* What is needed: Copy out the lines of the material that include the string "clip".

* Records supplied:
□ □ □ □

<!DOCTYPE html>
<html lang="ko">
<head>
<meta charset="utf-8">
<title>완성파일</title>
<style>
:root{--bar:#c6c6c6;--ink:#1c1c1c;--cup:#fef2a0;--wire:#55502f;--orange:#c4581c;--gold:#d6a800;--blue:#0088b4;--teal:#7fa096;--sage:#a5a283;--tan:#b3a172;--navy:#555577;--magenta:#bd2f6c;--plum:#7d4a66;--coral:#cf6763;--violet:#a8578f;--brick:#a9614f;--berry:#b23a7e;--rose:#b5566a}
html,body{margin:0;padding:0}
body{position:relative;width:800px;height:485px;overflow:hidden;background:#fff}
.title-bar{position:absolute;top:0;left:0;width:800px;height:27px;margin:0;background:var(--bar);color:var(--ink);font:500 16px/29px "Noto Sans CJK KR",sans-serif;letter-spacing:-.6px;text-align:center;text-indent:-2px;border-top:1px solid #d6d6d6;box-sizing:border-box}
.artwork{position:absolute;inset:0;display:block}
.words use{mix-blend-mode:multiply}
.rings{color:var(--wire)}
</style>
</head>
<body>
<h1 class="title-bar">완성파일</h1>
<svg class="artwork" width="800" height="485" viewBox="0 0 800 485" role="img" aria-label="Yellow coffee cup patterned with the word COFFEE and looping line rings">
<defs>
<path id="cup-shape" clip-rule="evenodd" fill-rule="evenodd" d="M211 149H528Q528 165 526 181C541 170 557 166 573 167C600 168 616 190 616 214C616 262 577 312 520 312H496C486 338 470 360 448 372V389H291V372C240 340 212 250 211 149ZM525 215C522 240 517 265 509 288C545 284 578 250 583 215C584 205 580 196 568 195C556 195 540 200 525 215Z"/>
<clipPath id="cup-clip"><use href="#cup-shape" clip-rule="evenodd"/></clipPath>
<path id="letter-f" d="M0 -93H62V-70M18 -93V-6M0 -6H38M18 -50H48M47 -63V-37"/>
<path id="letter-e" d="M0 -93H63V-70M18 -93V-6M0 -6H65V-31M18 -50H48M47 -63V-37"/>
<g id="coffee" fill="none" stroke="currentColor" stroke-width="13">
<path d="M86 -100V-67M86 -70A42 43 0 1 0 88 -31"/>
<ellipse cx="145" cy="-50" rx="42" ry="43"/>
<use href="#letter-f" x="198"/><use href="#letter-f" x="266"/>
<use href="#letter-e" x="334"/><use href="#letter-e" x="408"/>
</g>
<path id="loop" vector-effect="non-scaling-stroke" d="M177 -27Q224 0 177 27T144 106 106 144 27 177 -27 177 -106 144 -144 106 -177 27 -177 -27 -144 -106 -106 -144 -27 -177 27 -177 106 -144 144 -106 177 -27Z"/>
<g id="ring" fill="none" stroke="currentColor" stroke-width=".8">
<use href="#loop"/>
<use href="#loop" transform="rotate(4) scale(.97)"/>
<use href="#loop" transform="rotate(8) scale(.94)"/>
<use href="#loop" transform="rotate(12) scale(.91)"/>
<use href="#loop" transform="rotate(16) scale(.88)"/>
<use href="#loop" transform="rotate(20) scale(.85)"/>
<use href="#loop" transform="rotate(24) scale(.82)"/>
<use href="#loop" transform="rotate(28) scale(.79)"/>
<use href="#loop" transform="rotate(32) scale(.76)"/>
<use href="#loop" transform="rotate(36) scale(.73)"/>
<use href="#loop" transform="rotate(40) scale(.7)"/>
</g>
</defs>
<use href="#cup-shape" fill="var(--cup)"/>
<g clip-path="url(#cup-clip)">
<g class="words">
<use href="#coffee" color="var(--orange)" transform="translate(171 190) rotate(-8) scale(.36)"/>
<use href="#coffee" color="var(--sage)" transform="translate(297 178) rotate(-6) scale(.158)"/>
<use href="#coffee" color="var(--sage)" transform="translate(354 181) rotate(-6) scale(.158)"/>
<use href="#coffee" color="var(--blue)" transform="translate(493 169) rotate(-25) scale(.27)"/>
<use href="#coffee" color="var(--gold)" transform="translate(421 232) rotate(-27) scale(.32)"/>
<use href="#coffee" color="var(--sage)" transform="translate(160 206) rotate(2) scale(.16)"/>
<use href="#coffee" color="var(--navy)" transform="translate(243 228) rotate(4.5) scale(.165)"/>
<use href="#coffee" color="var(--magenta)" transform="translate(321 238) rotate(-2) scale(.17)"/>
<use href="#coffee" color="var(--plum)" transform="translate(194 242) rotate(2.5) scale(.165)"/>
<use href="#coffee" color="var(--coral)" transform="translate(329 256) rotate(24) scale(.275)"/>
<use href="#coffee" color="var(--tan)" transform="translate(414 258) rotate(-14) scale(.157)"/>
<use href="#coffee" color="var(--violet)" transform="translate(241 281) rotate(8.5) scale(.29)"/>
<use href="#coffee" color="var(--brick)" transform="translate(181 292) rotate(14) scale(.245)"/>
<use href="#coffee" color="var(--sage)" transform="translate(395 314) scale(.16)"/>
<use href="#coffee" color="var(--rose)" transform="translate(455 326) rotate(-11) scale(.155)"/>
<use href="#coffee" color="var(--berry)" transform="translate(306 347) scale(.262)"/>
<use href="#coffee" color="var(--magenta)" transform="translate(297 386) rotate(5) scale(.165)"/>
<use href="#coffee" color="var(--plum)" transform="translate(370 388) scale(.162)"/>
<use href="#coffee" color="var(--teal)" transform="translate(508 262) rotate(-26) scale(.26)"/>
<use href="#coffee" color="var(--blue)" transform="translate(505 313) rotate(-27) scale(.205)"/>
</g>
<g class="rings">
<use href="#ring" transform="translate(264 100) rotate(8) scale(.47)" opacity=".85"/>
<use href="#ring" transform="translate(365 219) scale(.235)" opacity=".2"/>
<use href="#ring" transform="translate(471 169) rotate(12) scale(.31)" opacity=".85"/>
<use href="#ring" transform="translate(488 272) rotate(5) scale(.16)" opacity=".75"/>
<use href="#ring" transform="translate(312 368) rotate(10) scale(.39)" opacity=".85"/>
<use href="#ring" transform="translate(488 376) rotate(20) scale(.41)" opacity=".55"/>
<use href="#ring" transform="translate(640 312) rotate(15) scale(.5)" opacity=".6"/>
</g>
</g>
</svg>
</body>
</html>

□ □ □ □

* Solution:
<path id="cup-shape" clip-rule="evenodd" fill-rule="evenodd" d="M211 149H528Q528 165 526 181C541 170 557 166 573 167C600 168 616 190 616 214C616 262 577 312 520 312H496C486 338 470 360 448 372V389H291V372C240 340 212 250 211 149ZM525 215C522 240 517 265 509 288C545 284 578 250 583 215C584 205 580 196 568 195C556 195 540 200 525 215Z"/>
<clipPath id="cup-clip"><use href="#cup-shape" clip-rule="evenodd"/></clipPath>
<g clip-path="url(#cup-clip)">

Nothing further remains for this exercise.